_The records:_
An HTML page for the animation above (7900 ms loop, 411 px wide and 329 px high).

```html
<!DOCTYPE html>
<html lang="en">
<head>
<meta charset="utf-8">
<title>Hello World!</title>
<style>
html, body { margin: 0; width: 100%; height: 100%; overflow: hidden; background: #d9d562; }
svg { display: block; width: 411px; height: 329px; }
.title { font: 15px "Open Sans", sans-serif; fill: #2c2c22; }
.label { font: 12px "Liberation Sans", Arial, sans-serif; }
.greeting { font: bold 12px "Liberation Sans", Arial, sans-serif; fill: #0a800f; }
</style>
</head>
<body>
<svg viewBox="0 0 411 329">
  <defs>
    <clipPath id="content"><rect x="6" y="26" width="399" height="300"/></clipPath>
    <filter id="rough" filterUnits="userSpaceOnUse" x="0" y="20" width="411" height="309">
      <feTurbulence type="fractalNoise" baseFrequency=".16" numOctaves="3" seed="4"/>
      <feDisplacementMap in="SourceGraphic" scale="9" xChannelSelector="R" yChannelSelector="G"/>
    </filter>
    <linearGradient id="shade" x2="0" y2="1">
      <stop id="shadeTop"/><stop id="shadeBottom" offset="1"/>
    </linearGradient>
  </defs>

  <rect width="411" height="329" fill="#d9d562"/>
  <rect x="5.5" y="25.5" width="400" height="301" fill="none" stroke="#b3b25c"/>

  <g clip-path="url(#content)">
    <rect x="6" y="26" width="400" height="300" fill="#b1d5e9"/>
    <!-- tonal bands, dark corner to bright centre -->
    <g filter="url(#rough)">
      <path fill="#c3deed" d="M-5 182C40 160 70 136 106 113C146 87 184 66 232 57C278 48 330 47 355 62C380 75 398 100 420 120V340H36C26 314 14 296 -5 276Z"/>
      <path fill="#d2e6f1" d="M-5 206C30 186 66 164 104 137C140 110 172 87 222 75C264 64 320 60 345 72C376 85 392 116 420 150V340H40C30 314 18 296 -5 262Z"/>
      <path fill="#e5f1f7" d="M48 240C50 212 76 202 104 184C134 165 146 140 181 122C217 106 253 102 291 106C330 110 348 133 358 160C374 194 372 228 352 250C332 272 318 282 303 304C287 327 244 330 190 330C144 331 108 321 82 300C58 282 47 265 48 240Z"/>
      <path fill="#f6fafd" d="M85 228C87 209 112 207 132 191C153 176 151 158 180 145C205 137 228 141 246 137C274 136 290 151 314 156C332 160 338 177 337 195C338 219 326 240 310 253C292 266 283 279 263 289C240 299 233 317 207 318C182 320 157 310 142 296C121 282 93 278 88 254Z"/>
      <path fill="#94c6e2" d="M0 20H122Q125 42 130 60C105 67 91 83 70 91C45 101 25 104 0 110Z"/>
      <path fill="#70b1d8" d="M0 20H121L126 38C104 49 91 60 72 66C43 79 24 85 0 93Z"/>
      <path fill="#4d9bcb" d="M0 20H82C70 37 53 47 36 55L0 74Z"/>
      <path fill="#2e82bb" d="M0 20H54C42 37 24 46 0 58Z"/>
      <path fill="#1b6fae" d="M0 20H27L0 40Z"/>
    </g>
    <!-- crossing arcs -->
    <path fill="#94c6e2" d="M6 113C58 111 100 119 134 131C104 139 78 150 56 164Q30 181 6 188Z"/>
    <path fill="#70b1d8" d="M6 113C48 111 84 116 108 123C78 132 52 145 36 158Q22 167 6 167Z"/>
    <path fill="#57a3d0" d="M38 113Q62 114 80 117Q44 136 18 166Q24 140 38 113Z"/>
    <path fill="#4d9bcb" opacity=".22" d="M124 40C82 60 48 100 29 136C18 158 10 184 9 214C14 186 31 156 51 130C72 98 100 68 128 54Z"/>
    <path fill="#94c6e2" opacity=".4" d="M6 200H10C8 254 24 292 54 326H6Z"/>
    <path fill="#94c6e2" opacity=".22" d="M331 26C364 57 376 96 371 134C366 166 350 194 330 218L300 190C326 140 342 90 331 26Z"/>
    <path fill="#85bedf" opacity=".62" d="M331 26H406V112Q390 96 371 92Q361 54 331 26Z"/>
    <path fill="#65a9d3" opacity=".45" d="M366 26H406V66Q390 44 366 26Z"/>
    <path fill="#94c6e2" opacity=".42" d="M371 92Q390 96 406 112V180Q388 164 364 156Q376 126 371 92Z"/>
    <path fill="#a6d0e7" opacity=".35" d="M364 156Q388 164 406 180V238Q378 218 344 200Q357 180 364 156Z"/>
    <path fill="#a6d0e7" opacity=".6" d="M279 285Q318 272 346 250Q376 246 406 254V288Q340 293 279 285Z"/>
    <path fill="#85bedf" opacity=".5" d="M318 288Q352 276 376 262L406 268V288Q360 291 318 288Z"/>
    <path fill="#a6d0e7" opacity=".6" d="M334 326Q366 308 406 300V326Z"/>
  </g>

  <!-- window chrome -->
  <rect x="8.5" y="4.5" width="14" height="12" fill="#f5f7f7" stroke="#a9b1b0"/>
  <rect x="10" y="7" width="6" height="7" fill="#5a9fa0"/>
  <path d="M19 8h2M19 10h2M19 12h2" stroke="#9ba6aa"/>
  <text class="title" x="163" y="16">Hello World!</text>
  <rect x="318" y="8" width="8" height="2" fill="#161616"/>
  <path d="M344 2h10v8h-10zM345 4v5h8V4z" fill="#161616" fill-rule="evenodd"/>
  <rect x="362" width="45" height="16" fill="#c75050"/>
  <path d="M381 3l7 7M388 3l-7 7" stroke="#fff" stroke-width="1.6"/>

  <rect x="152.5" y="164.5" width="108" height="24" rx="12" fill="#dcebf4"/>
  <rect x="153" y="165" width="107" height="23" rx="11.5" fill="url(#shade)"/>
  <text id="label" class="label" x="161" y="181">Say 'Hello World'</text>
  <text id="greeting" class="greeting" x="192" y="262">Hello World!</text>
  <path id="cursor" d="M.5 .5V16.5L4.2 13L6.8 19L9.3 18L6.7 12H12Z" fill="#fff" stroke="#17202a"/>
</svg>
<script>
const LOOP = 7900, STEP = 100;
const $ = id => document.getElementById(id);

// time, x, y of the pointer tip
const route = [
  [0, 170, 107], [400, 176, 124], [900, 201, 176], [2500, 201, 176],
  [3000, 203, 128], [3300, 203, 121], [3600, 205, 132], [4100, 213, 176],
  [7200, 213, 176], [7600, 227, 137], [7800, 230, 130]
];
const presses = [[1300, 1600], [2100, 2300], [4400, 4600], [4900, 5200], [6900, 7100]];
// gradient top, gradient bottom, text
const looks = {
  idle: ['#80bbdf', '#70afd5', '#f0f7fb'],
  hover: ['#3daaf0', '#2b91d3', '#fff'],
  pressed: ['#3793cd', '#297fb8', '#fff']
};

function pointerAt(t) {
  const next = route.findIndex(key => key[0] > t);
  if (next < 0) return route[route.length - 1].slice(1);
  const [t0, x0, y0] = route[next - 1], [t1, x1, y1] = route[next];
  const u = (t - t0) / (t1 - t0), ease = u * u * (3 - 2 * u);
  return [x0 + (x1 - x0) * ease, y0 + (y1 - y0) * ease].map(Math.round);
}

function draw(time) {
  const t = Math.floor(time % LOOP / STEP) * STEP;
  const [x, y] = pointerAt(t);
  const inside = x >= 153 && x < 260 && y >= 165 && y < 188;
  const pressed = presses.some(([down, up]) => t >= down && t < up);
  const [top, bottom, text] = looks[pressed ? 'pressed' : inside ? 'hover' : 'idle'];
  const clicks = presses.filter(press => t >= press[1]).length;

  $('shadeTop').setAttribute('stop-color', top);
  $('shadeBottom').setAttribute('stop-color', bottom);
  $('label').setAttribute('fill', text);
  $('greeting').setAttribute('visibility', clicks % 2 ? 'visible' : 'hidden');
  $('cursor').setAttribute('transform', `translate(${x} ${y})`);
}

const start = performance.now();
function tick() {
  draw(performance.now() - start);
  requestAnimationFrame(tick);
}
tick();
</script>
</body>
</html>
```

_Activity:_ Lines containing the word "text" must be found in the data above and copied.

_Solved problem:_
  <text class="title" x="163" y="16">Hello World!</text>
  <text id="label" class="label" x="161" y="181">Say 'Hello World'</text>
  <text id="greeting" class="greeting" x="192" y="262">Hello World!</text>
// gradient top, gradient bottom, text
  const [top, bottom, text] = looks[pressed ? 'pressed' : inside ? 'hover' : 'idle'];
  $('label').setAttribute('fill', text);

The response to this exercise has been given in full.